|With the advent of World War II the landing area was increased to around 3,000 ft north to south and 4,500 ft east to west in the early months of the war. An asphalt perimeter track and several hardstands for aircraft parking followed and in 1941 hard-surfaced runways were put down. These were 4,350 ft aligned 13-31, 4,070 ft aligned 08-26 and 2,700 ft at 02-20. |
In 1942, the 08-26 runway was extended in length to 6,000 ft in a general upgrading. In the early years, the airfield had gained 19 small, fighter-type pan hardstandings and 14 double pens. Nine concrete loops were added on the northern side of the air-field early in 1944. Hangars, gathered over the years, were one Hinaida, six Over Blisters and four Extra Over Blisters.

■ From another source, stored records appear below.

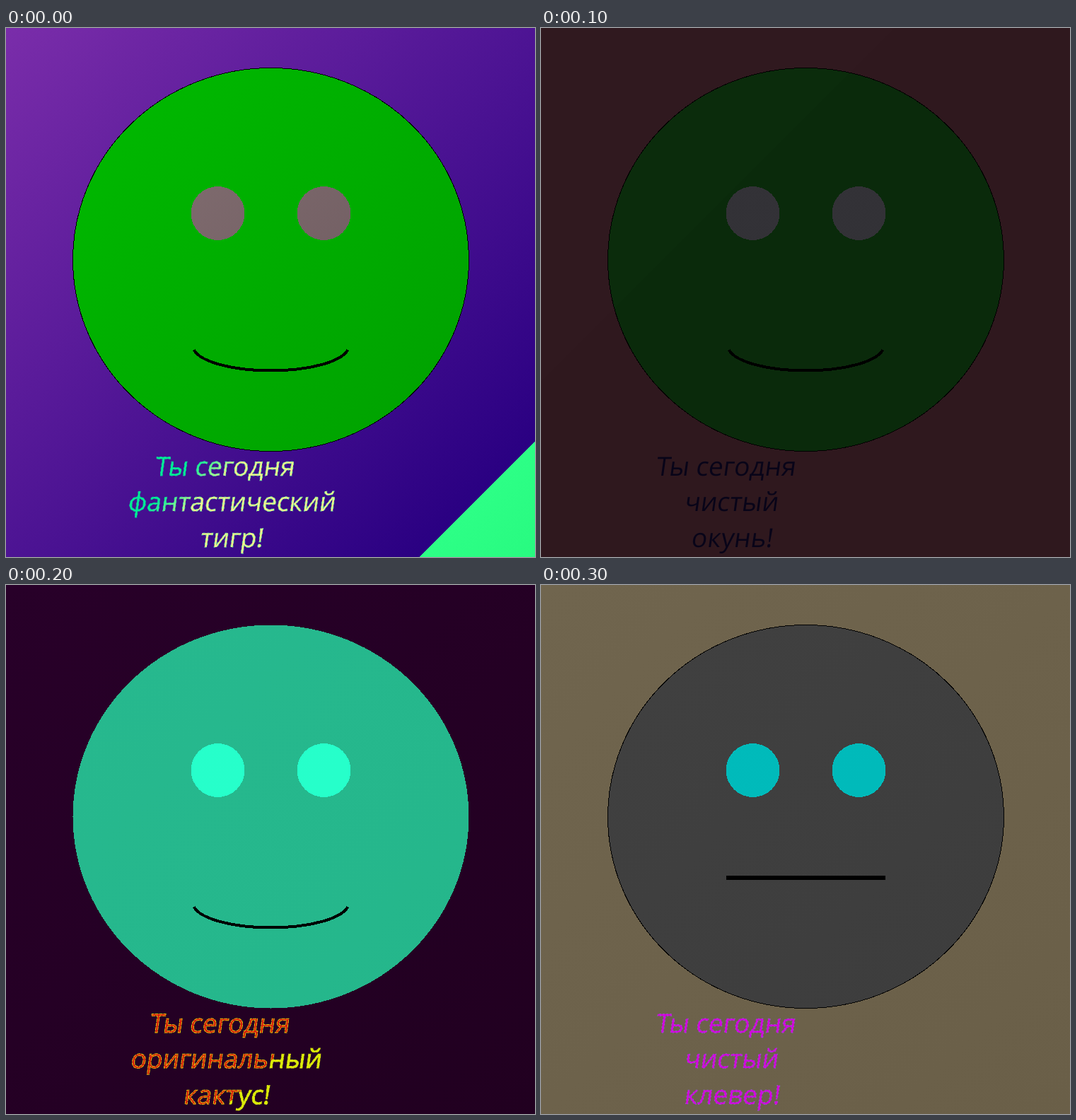
Recreate the animation shown at these times as an HTML page. Size 748x748 px, loop 0.4 s.

```html
<!DOCTYPE html>
<html lang="ru">
<head>
<meta charset="utf-8">
<title>Ты сегодня</title>
<style>
  html, body { margin: 0; width: 100%; height: 100%; overflow: hidden; }
  svg { display: block; width: 100vw; height: 100vh; }
  .shape { shape-rendering: crispEdges; }
  text { font: 500 37px "Open Sans", "Noto Sans", sans-serif; text-anchor: middle; }
</style>
</head>
<body>
<svg id="stage" viewBox="0 0 748 748"></svg>
<script>
const STEP = 100;
const SLANT = 8;
const MOUTHS = {
  smile: { d: 'M483.3 455.2A110.5 35.5 0 0 1 265.7 455.2', width: 4 },
  flat: { d: 'M262 414H487', width: 6 }
};

// Colour lists run along the diagonal; [colour, offset] pairs give hard edges.
const scenes = [
  {
    back: [['#7a2daa', 0], ['#2a0082', .891], ['#2dff86', .891], ['#28fa80', 1]],
    face: ['#00be00', '#009a00'], rim: '#000',
    eyes: ['#8c787a', '#5f4c52'], mouth: 'smile',
    ink: [['#00ee96', .59], ['#f4f58c', .63]],
    edge: [['#00d696', .59], ['#6cf5a0', .63]], dash: '3 3',
    lines: [[310, 'Ты сегодня'], [320, 'фантастический'], [320, 'тигр!']]
  },
  {
    back: [['#30191f', .334], ['#2f181e', .334]],
    face: [['#0b2c0c', .334], ['#0a2a0b', .334]], rim: '#000',
    eyes: ['#333237', '#323136'], mouth: 'smile',
    ink: ['#080418', '#080418'],
    lines: [[262, 'Ты сегодня'], [270, 'чистый'], [271, 'окунь!']]
  },
  {
    back: ['#280029', '#210020'],
    face: ['#27b98f', '#24b68a'], rim: 'none',
    eyes: ['#27ffcc', '#25ffc8'], mouth: 'smile',
    ink: [['#d8140c', .7], ['#dcec08', .7]],
    edge: [['#e6c80a', .7], ['#dcec08', .7]], dash: '5 1',
    lines: [[303, 'Ты сегодня'], [312, 'оригинальный'], [313, 'кактус!']]
  },
  {
    back: ['#70654e', '#6a5f48'],
    face: ['#414141', '#3c3c3c'], rim: '#000',
    eyes: ['#00bcbc', '#00b8b8'], mouth: 'flat',
    ink: ['#d800e0', '#d400dc'],
    edge: ['#9258d8', '#9258d8'], dash: '2 3',
    lines: [[262, 'Ты сегодня'], [270, 'чистый'], [271, 'клевер!']]
  }
];

const stage = document.getElementById('stage');

function add(parent, tag, attrs) {
  const node = document.createElementNS('http://www.w3.org/2000/svg', tag);
  for (const key in attrs) node.setAttribute(key, attrs[key]);
  return parent.appendChild(node);
}

function gradient(parent, id, colors, skew = 0) {
  const node = add(parent, 'linearGradient', {
    id, gradientUnits: 'userSpaceOnUse', x1: 0, y1: 0, x2: 748, y2: 748,
    gradientTransform: `skewX(${skew})`
  });
  colors.forEach((entry, i) => {
    const [color, offset] = Array.isArray(entry) ? entry : [entry, i];
    add(node, 'stop', { offset, 'stop-color': color });
  });
  return `url(#${id})`;
}

function drawScene(scene, index) {
  const group = add(stage, 'g', { opacity: 0 });
  const shapes = add(group, 'g', { class: 'shape' });
  const paint = (name, skew) => gradient(group, name + index, scene[name], skew);

  add(shapes, 'rect', { width: 748, height: 748, fill: paint('back') });
  add(shapes, 'ellipse', {
    cx: 374.5, cy: 327.5, rx: 280, ry: 271, fill: paint('face'), stroke: scene.rim
  });
  const eyeFill = paint('eyes');
  for (const cx of [299.5, 449.5]) {
    add(shapes, 'circle', { cx, cy: 262, r: 38, fill: eyeFill });
  }
  const mouth = MOUTHS[scene.mouth];
  add(shapes, 'path', {
    d: mouth.d, fill: 'none', stroke: '#000', 'stroke-width': mouth.width
  });

  const caption = add(group, 'g', {
    transform: `skewX(${-SLANT})`,
    fill: paint('ink', SLANT),
    stroke: scene.edge ? paint('edge', SLANT) : 'none',
    'stroke-dasharray': scene.dash || 'none'
  });
  const lean = Math.tan(SLANT * Math.PI / 180);
  scene.lines.forEach(([center, words], row) => {
    const y = 633 + row * 50.5;
    add(caption, 'text', { x: center + (y - 12) * lean, y }).textContent = words;
  });
  return group;
}

const loop = STEP * scenes.length;
const share = 1 / scenes.length;
scenes.map(drawScene).forEach((group, i) => {
  const show = group.animate([
    { opacity: 1, offset: 0 }, { opacity: 1, offset: share },
    { opacity: 0, offset: share }, { opacity: 0, offset: 1 }
  ], { duration: loop, delay: i * STEP - loop, iterations: Infinity });
  show.startTime = document.timeline.currentTime;
});
</script>
</body>
</html>
```
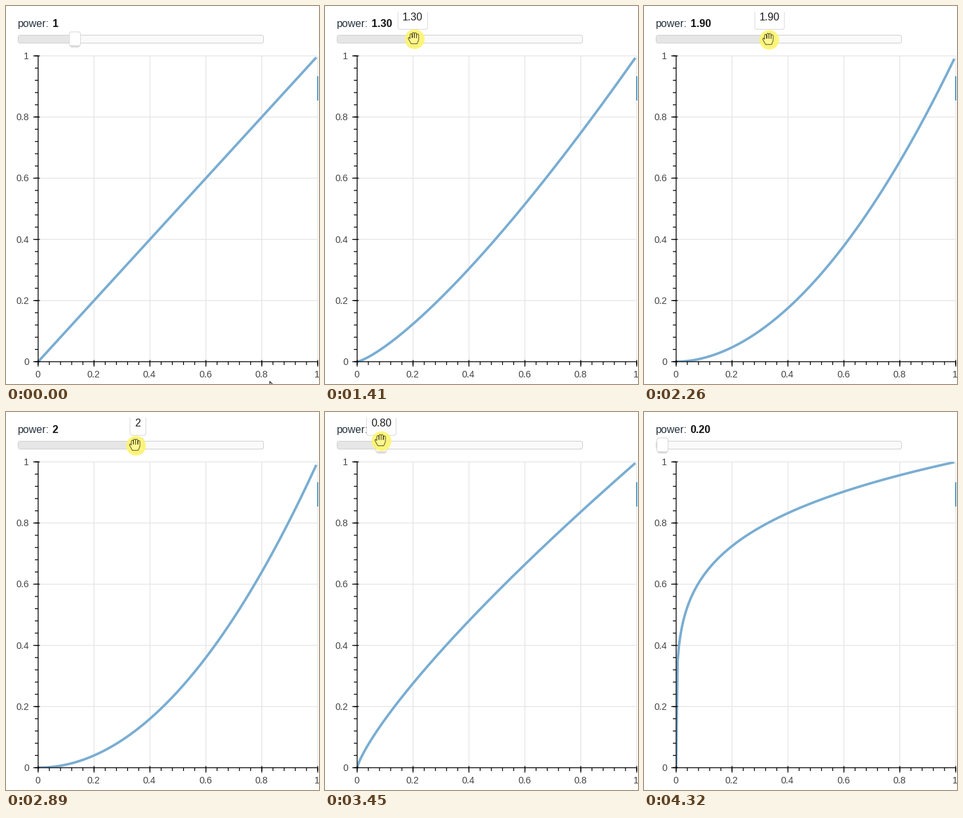
A matplotlib script that plays this animation: 477 px wide and 576 px high, repeating every 4.99 s.

```python
import numpy as np
import matplotlib.pyplot as plt
from matplotlib.animation import FuncAnimation
from matplotlib.collections import LineCollection
from matplotlib.patches import Circle, FancyBboxPatch, Polygon, Rectangle

W, H, DPI = 477, 576, 72
LOOP, STEP = 4990, 10
FPS = 24
LEFT, RIGHT, TOP, BOTTOM = 49, 475, 76, 542
FONT = "Liberation Sans"

# Pointer path: start and end (ms), shift in x and y, easing power
APPROACH = (0, 560, -295, -522, 1.8)
DRAG_OUT = (1000, 2590, 101, 2, 1.15)
DRAG_BACK = (2830, 3750, -177, -11, 1.15)
LEAVE = (4090, 4280, 420, 690, 0.6)
MOVES = (APPROACH, DRAG_OUT, DRAG_BACK, LEAVE)
POINTER_START = (402, 572)
PRESS, RELEASE = 840, 4110

ARROW = np.array([(0, 0), (0, 16), (3.7, 12.5), (6.3, 18.3), (8.6, 17.3),
                  (6.1, 11.6), (11, 11.3)])

fig = plt.figure(figsize=(W / DPI, H / DPI), dpi=DPI, facecolor="white")
ax = fig.add_axes([0, 0, 1, 1])
ax.set(xlim=(0, W), ylim=(H, 0))
ax.axis("off")


def hand_outline():
    """Four rounded fingers side by side, then the palm and the thumb."""
    angles = np.linspace(np.pi, 2 * np.pi, 5)
    points = []
    for i in range(4):
        x, tip = 3.3 * i - 4.5, -7.6 + 0.9 * (i - 1.4) ** 2
        points.append((x - 1.6, -1))
        points += [(x + 1.6 * np.cos(a), tip + 1.6 * np.sin(a)) for a in angles]
    points += [(7, 2), (4.5, 8), (-4.5, 8), (-9, 0), (-8, -2), (-6.1, 0)]
    return np.array(points) - 1


def to_x(u):
    return LEFT + (RIGHT - LEFT) * u


def to_y(v):
    return BOTTOM + (TOP - BOTTOM) * v


def segments(lines, color, z):
    # Unsnapped, so that lines on pixel borders keep their place
    ax.add_collection(LineCollection(lines, colors=color, linewidths=1.25,
                                     zorder=z, snap=False))


def round_box(x, y, w, h, radius, z, **style):
    box = FancyBboxPatch((x, y), w, h, zorder=z, boxstyle=(
        f"round,pad=0,rounding_size={radius}"), **style)
    return ax.add_patch(box)


def label(x, y, text, size, color, z=3, **style):
    return ax.text(x, y, text, fontsize=size, color=color, family=FONT,
                   va="baseline", zorder=z, **style)


def draw_plot_frame():
    major, minor = np.linspace(0, 1, 6), np.linspace(0, 1, 26)
    grid = [[(to_x(m), TOP), (to_x(m), BOTTOM)] for m in major]
    grid += [[(LEFT, to_y(m)), (RIGHT, to_y(m))] for m in major]
    segments(grid, "#e5e5e5", 1)

    ticks = [[(LEFT, TOP), (LEFT, BOTTOM)], [(LEFT, BOTTOM), (RIGHT, BOTTOM)]]
    for marks, inner, outer in ((major, 2.5, 7.5), (minor, 0, 5)):
        for m in marks:
            ticks.append([(LEFT - outer, to_y(m)), (LEFT + inner, to_y(m))])
            ticks.append([(to_x(m), BOTTOM - inner), (to_x(m), BOTTOM + outer)])
    segments(ticks, "black", 3)

    for m in major:
        label(35.3, to_y(m) + 5, f"{m:.1g}", 14.3, "#444444", ha="right")
        label(to_x(m) - 0.7, 566, f"{m:.1g}", 14.3, "#444444", ha="center")
    ax.add_patch(Rectangle((474, 107), 2, 37, color="#559fcc", lw=0, zorder=4))


draw_plot_frame()
u = np.arange(200) / 200
curve, = ax.plot([], [], color="#79add2", lw=3.75, zorder=2,
                 solid_capstyle="butt", solid_joinstyle="round")
curve.set_clip_path(Rectangle((LEFT, TOP), RIGHT - LEFT, BOTTOM - TOP,
                              transform=ax.transData))

label(18, 32, "power:", 16, "#26323c")
power_text = label(70.6, 32, "", 16, "#111111", weight="bold")

round_box(18.5, 44.5, 374, 12, 3.5, 3, fc="#fafafa", ec="#d0d0d0", lw=1)
bar = round_box(19, 45, 10, 11, 3, 3.1, fc="#e6e6e6", lw=0)
shadows = [round_box(0, 41 + k, 18 - 2 * k, 21, 3, 4, fc="#888888", lw=0,
                     alpha=0.13) for k in range(3)]
handle = round_box(0, 39.5, 17, 21, 3, 5, fc="white", ec="#d9d9d9", lw=1)

tooltip = round_box(0, 0, 24, 35.5, 3, 6, fc="white", ec="#d9d9d9", lw=1)
tooltip.set_clip_path(Rectangle((12, 9), W, H, transform=ax.transData))
tooltip_text = label(0, 22, "", 16, "#1c1c1c", 6.5, ha="center")

halo = ax.add_patch(Circle((0, 0), 15, fc="#fdf56e", lw=0, alpha=0.9, zorder=7))
cursor = ax.add_patch(Polygon(ARROW, closed=True, zorder=8))
HAND = hand_outline()


def pointer_at(t):
    pos = np.array(POINTER_START, float)
    for start, end, dx, dy, power in MOVES:
        progress = np.clip((t - start) / (end - start), 0, 1)
        pos += np.array([dx, dy]) * (1 - (1 - progress) ** power)
    return pos


def power_at(t):
    # The slider trails the pointer slightly and moves in steps of 0.1
    dragged = np.clip(t - 20, APPROACH[1], LEAVE[0])
    return round((pointer_at(dragged)[0] - 20.6) / 96 + 0.1, 1)


def update(frame):
    now = frame * STEP
    t = (now + 8) * FPS // 1000 * 1000 / FPS
    power, pos = power_at(t), pointer_at(t)
    text = f"{power:.0f}" if power == int(power) else f"{power:.2f}"
    x = 18.6 + 96 * (power - 0.1)
    pressed = PRESS <= now < RELEASE
    hover = pressed or (abs(pos[0] - x) < 12 and 37 < pos[1] < 63)

    curve.set_data(to_x(u), to_y(u ** power))
    power_text.set_text(text)
    bar.set_width(x - 19)
    handle.set_x(x - 8.5)
    for k, shadow in enumerate(shadows):
        shadow.set_x(x - 9 + k)

    half = 12 if len(text) == 1 else 22.5
    tooltip.set_x(x - half)
    tooltip.set_width(2 * half)
    tooltip_text.set_text(text)
    tooltip_text.set_x(x)
    tooltip.set_visible(hover)
    tooltip_text.set_visible(hover)

    halo.set_center(pos)
    halo.set_visible(pressed)
    cursor.set_xy(pos + (HAND if hover else ARROW))
    cursor.set_facecolor("#fdf791" if pressed else "white")
    cursor.set_edgecolor("#4a4420" if pressed else "black")
    cursor.set_linewidth(0.9 if hover else 1)
    return ()


anim = FuncAnimation(fig, update, frames=LOOP // STEP, interval=STEP,
                     repeat=True, repeat_delay=0, cache_frame_data=False)
plt.show()
```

During World War II RAF Exeter was important RAF Fighter Command airfield during the Battle of Britain, with some two dozen different RAF fighter squadrons being stationed there for varying periods through 1944, and just about all the operational fighter types of those years had been present.
RAF Exeter was also used by the United States Army Air Force (USAAF) Ninth Air Force as a D-Day troop transport base with Douglas C-47 Skytrain transports dropping paratroops near Carentan to land on the Normandy Beachhead. It was also known as USAAF Station 463.